This habit is really annoying for my companions, and recently I’ve come to realize how much it detracts from my own enjoyment of an experience. Comparing each new destination to a previous ideal beach, mountain, wine or cuisine makes it much harder to completely enjoy new experiences as they come.
As I’ve noted in other posts, I’ve really come around to the Buddhist perspective that our enjoyment and happiness depends mainly on the way we think about our experiences, not on the experiences themselves. And evaluating and ranking is not a good way to savor the time in each new destination. Wherever we are in our travels or in our daily lives is where we are. With an outlook of calm, open acceptance there’s always something to appreciate.
Over time I’ve gotten better at this. Last month I spent three days on Phu Quoc, a Vietnamese island directly south of Cambodia in the Gulf of Thailand. It’s a great destination for Vietnamese or foreign residents of Vietnam who don’t have a lot of time or money to travel to other beach destinations in Southeast Asia. On the other hand, if you’re looking for great beach recommendations in the region, I can’t give Phu Quoc the highest endorsement. I would point you instead toward some places in Bali or Thailand.
The beach I stayed on in Phu Quoc (Ong Lang) was clean, beautiful and quiet. If you like spending your entire holiday on the beach it’s perfect. As I’ve mentioned in another post though I like to get out and explore. Like many places in Southeast Asia, Phu Quoc has tremendous natural beauty but the island has a big trash problem – there’s no system in place for garbage and locals tend to throw it anywhere they can. When I motorbiked around other parts of the island a lot of the natural beauty was marred by garbage (you can see a bit of this in a couple of the photos below).

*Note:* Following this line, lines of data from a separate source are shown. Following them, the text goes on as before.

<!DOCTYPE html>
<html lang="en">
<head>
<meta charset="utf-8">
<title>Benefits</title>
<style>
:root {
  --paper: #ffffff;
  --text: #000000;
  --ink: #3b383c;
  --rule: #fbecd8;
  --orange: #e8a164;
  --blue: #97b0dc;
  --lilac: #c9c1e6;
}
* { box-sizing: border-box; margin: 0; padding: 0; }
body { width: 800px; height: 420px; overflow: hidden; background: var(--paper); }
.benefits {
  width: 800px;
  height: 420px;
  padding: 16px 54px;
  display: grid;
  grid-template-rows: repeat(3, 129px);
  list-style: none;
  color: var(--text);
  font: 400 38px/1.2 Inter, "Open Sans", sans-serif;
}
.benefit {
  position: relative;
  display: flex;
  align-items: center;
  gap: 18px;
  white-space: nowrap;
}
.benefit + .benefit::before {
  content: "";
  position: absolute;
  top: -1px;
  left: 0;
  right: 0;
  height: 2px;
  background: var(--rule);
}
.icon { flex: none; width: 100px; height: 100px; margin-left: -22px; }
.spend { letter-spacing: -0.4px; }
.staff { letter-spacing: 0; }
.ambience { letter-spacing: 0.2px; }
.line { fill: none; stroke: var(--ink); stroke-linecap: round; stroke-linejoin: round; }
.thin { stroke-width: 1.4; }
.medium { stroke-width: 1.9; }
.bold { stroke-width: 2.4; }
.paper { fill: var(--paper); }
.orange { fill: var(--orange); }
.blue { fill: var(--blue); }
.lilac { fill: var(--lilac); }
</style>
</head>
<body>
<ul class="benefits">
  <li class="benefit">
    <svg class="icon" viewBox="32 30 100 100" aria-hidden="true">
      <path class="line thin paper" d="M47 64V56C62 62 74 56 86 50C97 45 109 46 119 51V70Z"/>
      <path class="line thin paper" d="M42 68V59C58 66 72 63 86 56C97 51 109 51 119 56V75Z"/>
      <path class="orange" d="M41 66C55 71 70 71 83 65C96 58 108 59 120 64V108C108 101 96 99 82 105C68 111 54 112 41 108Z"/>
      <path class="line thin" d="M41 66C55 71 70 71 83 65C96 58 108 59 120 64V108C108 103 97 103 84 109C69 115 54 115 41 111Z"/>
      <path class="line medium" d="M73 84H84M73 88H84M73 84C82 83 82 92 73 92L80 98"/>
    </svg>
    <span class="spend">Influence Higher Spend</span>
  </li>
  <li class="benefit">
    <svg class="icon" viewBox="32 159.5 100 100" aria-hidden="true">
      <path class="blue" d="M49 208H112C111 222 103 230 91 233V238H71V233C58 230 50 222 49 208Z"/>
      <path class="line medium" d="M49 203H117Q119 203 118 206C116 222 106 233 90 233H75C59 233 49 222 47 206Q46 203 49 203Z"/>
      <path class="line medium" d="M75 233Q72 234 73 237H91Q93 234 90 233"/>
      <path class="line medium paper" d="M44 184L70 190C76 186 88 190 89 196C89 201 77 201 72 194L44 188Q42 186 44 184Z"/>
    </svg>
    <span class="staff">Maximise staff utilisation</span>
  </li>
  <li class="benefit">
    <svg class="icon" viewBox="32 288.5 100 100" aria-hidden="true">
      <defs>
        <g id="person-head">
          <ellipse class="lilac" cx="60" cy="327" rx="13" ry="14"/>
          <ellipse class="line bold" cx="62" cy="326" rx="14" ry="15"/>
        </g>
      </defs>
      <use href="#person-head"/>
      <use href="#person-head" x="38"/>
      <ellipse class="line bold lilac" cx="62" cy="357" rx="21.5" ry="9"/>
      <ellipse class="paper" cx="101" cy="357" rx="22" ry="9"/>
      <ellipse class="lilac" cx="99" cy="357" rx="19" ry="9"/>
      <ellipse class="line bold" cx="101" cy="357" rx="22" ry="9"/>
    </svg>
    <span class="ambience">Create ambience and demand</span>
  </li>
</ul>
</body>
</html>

On the other hand, almost anywhere in this part of the world you have great weather, friendly people and delicious food. Phu Quoc is famous for its seafood. And the beach itself was quite nice (mainly because the hotels there have a large incentive to keep it clean). The fact is that even second tier islands and beaches in Southeast Asia are actually quite nice. If the alternative was marriage and a mortgage in Kansas, I’d take life on Phu Quoc any day!

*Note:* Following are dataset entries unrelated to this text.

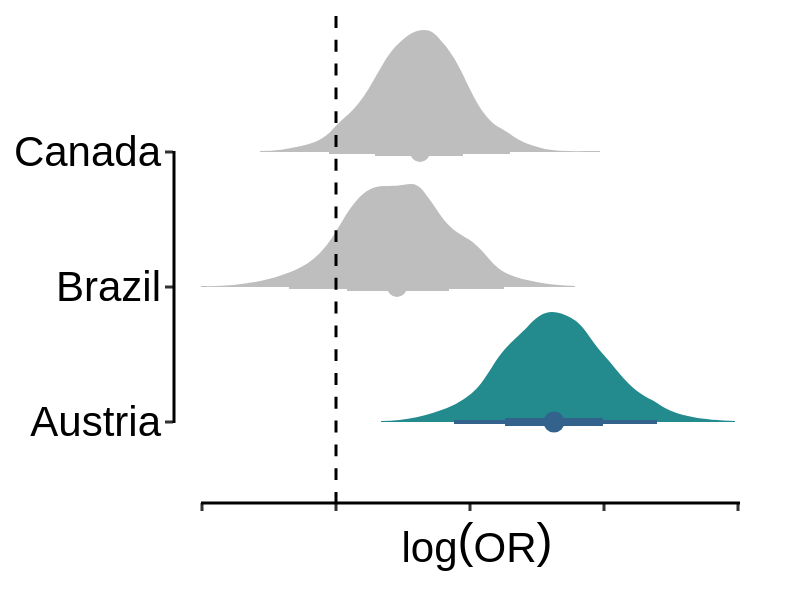
<!DOCTYPE html>
<html lang="en">
<head>
<meta charset="utf-8">
<title>log(OR) by country</title>
<style>
  :root {
    --paper: #ffffff;
    --ink: #000000;
    --tick: #333333;
    --muted: #bebebe;
    --accent: #238b8d;
    --interval: #33638d;
  }
  * { box-sizing: border-box; margin: 0; padding: 0; }
  html, body { width: 800px; height: 600px; overflow: hidden; background: var(--paper); }
  .chart {
    position: relative;
    width: 800px;
    height: 600px;
    overflow: hidden;
    color: var(--ink);
    font: 42px "Liberation Sans", Arial, sans-serif;
  }
  .plot { position: absolute; inset: 0; display: block; }
  .countries {
    position: absolute;
    top: 84px;
    left: 0;
    width: 161px;
    display: flex;
    flex-direction: column;
    align-items: flex-end;
    list-style: none;
  }
  .countries li { height: 135px; line-height: 135px; }
  .axis-title {
    position: absolute;
    top: 521px;
    left: 202px;
    width: 550px;
    display: flex;
    justify-content: center;
    align-items: baseline;
    line-height: 50px;
  }
  .paren { position: relative; top: -5px; font-size: 48px; }
  .muted { fill: var(--muted); }
  .accent { fill: var(--accent); }
  .interval { fill: var(--interval); }
  .axis, .zero-line { fill: none; stroke: var(--ink); stroke-width: 3; }
  .ticks { fill: none; stroke: var(--tick); stroke-width: 3; }
  .zero-line { stroke-dasharray: 11.9 11.9; }
</style>
</head>
<body>
<main class="chart">
  <svg class="plot" width="800" height="600" viewBox="0 0 800 600" role="img" aria-label="Density of log odds ratio for Canada, Brazil and Austria, with a dashed reference line">
    <g class="muted" id="canada">
      <path d="M260 152 L260 151 C275 151 288 149 301 146 C316 143 325 138 333 129 C342 119 350 114 358 104 C374 84 382 61 395 47 C405 37 413 30 424 30 C433 30 437 36 443 43 C462 64 470 97 487 117 C495 127 502 128 510 134 C520 142 533 146 545 149 C560 152 580 151 600 151 L600 152 Z"/>
      <rect x="329" y="151" width="181" height="3"/>
      <rect x="375" y="151" width="88" height="5"/>
      <circle cx="420" cy="152" r="10"/>
    </g>
    <g class="muted" id="brazil">
      <path d="M201 287 L201 286 C230 287 259 283 282 275 C303 268 316 260 329 242 C340 227 346 212 357 200 C365 191 373 186 384 186 C397 186 401 185 411 184 C420 184 424 192 430 200 C438 211 444 222 454 230 C463 237 469 238 477 246 C488 256 492 265 504 272 C519 280 547 285 575 286 L575 287 Z"/>
      <rect x="289" y="286" width="215" height="3"/>
      <rect x="347" y="286" width="102" height="5"/>
      <circle cx="397" cy="287" r="10"/>
    </g>
    <g id="austria">
      <path class="accent" d="M381 422 L381 421 C406 421 429 415 447 408 C459 403 470 396 478 387 C488 376 494 361 505 349 C515 338 521 334 530 324 C537 317 543 312 552 312 C560 312 569 316 576 321 C586 329 592 342 602 353 C614 366 626 383 637 391 C646 398 652 399 660 405 C676 416 703 420 735 421 L735 422 Z"/>
      <rect class="interval" x="454" y="420" width="203" height="4"/>
      <rect class="interval" x="505" y="418" width="98" height="8"/>
      <circle class="interval" cx="554" cy="422" r="10.5"/>
    </g>
    <line class="zero-line" x1="336" y1="16" x2="336" y2="503"/>
    <g id="country-axis">
      <path class="ticks" d="M165 152 H173 M165 287 H173 M165 422 H173"/>
      <line class="axis" x1="174" y1="151" x2="174" y2="423"/>
    </g>
    <g id="value-axis">
      <path class="ticks" d="M202 503 V511 M336 503 V511 M470 503 V511 M604 503 V511 M738 503 V511"/>
      <line class="axis" x1="201" y1="503" x2="740" y2="503"/>
    </g>
  </svg>
  <ul class="countries">
    <li>Canada</li>
    <li>Brazil</li>
    <li>Austria</li>
  </ul>
  <p class="axis-title"><span>log</span><span class="paren">(</span><span>OR</span><span class="paren">)</span></p>
</main>
</body>
</html>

Happily, while traveling there, I mostly avoided comparing it unfavorably to the very best beaches and islands I’ve seen in my travels. By savoring the time I was there without evaluating it in comparison to previous destinations, it was a really enjoyable three days.
Here are my favorite photos of my time in Phu Quoc.